Clayton Kershaw was perfect in seven innings and imperfect with his timing.
The Los Angeles Dodgers pulled their longtime ace on Wednesday despite being two innings short of MLB’s first perfect game since 2012 and the second in team history, after Sandy Koufax in 1965. The perfect game bid was lost two batters later.
Throughout the start, Kershaw had been mowing down the Minnesota Twins to a comical degree. He struck out 13 in seven innings, with little hard contact to be seen. The Twins saw his best pitch, his slider, 41 times and whiffed 17 times while putting only five in play.

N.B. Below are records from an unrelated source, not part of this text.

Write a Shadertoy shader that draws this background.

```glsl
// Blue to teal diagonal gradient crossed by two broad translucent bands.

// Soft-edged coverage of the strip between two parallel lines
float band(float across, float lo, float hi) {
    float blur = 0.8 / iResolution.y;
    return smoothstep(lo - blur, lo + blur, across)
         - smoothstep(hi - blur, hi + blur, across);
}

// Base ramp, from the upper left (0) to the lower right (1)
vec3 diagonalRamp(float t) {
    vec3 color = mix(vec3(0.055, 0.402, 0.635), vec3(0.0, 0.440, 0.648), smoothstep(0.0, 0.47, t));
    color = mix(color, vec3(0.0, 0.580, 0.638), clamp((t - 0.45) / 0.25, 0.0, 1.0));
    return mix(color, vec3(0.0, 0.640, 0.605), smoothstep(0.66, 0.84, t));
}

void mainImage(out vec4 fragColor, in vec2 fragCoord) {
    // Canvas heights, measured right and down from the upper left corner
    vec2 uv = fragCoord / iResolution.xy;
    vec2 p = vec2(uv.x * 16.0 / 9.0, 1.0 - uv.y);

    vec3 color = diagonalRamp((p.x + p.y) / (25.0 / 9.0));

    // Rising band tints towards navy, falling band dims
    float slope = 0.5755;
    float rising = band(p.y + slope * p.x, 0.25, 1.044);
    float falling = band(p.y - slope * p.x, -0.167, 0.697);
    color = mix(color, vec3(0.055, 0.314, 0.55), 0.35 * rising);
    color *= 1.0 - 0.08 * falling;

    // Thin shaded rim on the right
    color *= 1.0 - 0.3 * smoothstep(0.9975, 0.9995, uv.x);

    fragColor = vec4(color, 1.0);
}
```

Unfortunately for Kershaw and everyone rooting for him, he was making his first start of the season, after a truncated spring training, at the age of 34, in 36-degree weather, after missing last postseason with an elbow injury. An early hook was seemingly inevitable, and came to pass when manager Dave Roberts pulled him going into the eighth inning, replaced by lefty Alex Vesia. Kershaw had been at 80 pitches, only five more than the 75-pitch simulated game he threw ahead of the start.
Vesia allowed a single to his second batter, Gary Sanchez, ensuring there would be no combined perfect game, something that has never been seen in MLB.

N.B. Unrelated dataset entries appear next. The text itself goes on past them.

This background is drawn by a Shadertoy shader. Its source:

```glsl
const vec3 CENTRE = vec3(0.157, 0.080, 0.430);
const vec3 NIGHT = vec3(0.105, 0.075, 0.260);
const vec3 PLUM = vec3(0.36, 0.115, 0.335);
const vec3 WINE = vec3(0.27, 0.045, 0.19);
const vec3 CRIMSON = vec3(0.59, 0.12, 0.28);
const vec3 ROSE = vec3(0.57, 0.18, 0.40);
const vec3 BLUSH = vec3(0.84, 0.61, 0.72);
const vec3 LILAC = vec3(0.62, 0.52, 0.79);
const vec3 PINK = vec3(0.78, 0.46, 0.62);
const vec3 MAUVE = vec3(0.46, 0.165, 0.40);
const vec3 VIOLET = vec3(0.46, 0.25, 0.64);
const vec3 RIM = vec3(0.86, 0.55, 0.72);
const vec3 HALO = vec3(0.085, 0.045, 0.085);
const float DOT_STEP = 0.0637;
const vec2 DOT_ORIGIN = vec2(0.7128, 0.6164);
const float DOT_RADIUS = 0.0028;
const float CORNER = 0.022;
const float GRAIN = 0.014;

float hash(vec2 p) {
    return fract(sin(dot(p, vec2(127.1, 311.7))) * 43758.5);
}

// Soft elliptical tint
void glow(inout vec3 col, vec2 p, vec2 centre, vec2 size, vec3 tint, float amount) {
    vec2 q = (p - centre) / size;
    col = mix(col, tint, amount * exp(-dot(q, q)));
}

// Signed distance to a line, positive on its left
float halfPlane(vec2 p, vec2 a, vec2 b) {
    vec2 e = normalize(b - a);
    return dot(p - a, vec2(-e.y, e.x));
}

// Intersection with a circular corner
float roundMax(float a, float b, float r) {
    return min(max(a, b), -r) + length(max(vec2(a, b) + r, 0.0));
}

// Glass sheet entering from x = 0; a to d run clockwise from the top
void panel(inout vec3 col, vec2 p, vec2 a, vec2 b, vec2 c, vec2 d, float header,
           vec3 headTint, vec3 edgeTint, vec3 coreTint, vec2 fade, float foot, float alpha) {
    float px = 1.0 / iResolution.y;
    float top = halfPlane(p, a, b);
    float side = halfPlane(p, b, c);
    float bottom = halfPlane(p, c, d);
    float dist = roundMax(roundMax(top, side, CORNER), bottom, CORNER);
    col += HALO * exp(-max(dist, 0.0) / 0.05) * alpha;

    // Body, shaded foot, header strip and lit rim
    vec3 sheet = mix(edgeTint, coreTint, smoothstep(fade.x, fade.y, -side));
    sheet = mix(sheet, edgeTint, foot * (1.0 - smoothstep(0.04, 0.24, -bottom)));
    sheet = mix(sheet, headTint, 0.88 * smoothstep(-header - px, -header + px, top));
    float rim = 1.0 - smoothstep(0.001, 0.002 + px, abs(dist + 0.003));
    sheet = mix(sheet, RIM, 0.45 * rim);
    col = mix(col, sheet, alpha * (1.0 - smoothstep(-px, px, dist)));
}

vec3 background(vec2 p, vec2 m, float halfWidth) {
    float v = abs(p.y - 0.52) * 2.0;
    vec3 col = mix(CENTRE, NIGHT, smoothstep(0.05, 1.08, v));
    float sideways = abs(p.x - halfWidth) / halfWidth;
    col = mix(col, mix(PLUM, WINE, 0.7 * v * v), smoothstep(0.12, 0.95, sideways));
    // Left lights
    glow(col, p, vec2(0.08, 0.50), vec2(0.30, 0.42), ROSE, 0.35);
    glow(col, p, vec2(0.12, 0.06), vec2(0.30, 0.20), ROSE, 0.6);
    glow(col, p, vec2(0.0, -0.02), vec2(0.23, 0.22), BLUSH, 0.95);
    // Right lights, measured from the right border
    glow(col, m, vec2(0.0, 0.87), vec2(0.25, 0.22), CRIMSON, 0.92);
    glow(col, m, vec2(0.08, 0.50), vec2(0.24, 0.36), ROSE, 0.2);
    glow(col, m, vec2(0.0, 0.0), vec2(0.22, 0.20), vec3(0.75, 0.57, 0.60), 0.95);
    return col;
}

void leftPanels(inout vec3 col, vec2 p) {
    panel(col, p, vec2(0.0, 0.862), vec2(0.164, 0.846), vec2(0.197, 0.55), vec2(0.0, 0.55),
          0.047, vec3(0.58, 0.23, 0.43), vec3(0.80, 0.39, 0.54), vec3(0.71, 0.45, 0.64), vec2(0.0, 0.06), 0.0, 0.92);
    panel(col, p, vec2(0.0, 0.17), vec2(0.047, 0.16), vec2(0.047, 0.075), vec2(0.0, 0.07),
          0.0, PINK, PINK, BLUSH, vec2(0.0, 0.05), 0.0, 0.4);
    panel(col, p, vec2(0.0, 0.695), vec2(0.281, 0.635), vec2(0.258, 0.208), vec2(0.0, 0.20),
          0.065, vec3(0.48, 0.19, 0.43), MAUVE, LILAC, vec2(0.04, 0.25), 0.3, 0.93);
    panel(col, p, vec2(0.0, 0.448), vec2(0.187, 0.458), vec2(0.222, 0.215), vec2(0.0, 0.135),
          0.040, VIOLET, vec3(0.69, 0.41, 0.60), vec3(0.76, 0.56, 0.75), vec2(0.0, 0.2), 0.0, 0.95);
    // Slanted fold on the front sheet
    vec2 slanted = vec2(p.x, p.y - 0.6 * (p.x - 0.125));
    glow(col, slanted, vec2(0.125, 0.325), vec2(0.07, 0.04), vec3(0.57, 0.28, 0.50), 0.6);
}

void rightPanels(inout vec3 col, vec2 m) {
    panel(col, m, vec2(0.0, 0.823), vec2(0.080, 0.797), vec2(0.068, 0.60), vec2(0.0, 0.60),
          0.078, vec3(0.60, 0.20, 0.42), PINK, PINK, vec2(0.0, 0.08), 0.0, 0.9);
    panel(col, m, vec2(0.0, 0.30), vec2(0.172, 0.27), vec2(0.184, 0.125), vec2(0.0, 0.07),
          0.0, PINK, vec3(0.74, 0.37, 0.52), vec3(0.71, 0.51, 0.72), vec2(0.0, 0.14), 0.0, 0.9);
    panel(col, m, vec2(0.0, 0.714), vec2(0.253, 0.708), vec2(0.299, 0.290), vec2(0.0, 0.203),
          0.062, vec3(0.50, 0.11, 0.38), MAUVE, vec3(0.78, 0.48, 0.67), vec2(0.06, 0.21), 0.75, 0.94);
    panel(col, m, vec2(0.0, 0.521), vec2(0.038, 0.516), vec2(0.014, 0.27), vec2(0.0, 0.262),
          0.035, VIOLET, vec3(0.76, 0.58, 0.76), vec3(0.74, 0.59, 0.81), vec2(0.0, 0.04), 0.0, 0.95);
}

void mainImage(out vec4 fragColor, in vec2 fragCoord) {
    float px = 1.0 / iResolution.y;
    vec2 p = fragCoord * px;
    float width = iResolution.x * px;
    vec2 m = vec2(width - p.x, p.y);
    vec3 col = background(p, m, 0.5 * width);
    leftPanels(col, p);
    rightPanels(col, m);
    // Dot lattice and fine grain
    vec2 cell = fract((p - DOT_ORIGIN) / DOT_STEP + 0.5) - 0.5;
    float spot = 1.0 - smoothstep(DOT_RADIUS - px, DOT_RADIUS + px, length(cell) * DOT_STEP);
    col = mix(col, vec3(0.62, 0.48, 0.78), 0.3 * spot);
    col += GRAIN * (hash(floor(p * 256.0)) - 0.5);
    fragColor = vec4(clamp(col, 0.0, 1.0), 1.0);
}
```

Gary Sanchez, the second hitter after Clayton Kershaw comes out of the game, breaks up the perfect game with a single pic.twitter.com/DjGxi1V5Tx
— Talkin’ Baseball (@TalkinBaseball_) April 13, 2022
That would be the extent of the Twins’ hits for the game. The Dodgers eventually won 7-0, improving their record to 3-2.
Kershaw on perfect game hook: ‘Blame it on the lockout’
Kershaw didn’t sound too upset after the game, admitting to reporters he just hadn’t been stretched out enough ahead of the season to justify trying to pitch a complete game.
From the SportsNet LA broadcast:
“It’s hard. I feel bad for [Austin Barnes]. Barnesy did such a great job. It’s fun to get to catch one of those. I wanted to do it with Barnesy. It’d be special. But at the end of the day, those are individual things. Those are selfish goals, and we’re trying to win. That’s really all we’re here for. As much as I would’ve wanted to do it, I’ve thrown 75 pitches in a sim game, and I hadn’t gone six innings, let alone seven. Sure, I would’ve loved to do it. But maybe we’ll get another chance, who knows.”
“I would have loved to stay, but bigger things, man. Bigger things.”
Kershaw, who already has a no-hitter in his career, went on to say he knew entering the game he would not be throwing 100 pitches. When asked if he may have attempted the feat in his younger years, he pointedly noted the lockout had affected his preseason preparations and criticized his slider later in his start:
“Earlier in my career, I’d be built up to 100 pitches. Blame it on the lockout, blame it on me not picking up a baseball until January. My slider was horrible the last two innings, it didn’t have the bite. It was time.”
Roberts later said Kershaw had essentially requested to be taken out of the game after 80-85 pitches and echoed the point about the lockout-shortened preseason. To him, it was not a difficult decision:
“Basically, after the sixth inning, I just went to him and said ‘Hey, where are you at, what have you got?’ He said, ‘I’d like to go back out there for the seventh and 80, 85 pitches, that’s kind of where I want to finish.’ I was good with that. The short spring training, I felt it was a win to get him up to five [innings] and 75 [pitches], but when you’re talking about being up and down seven times, that’s something. I can’t quantify it, talking to a lot of people that have been around this game for a long time, the ups and downs certainly matter. He got to 80 pitches and I felt the stuff was starting to tick down, taking to Austin and Clayton himself.
“I had to make a tough decision, but ultimately, it wasn’t as tough as perceived. If you’re talking about his next start, it would have been a little bit tougher. Then the next start, it would have been more tough; I’d probably give him the leash. This first start, it was — I don’t want to say a no-brainer, but it was actually pretty easy.”
Not the first time Dave Roberts has yanked pitcher going for history
Justified or not, the outcome will do little to help Roberts’ rather unfortunate reputation for being a greater threat than any batter to his pitchers’ no-hit bids.
That dynamic began in the first week of Roberts’ managerial career in 2016, when he yanked rookie Ross Stripling from a no-hit bid in the eighth inning of his MLB debut. This isn’t even the first time Roberts has pulled a pitcher after seven perfect innings, as he did the same with Rich Hill in 2016 as well due to health concerns.
In Kershaw’s case, there were ample reasons to not let him blow past his intended pitch count, but that won’t do much to placate fans wanting to see history made. To date, he and Hill are the only pitchers to be pulled from a perfect game in the seventh inning or later.
Kershaw had been making his season debut as the fifth pitcher to take the ball in the Dodgers’ rotation. After entering free agency for the first time in his career last winter, he returned to the team on a one-year, $17 million deal.
That deal is off to a good start. Maybe a little too good.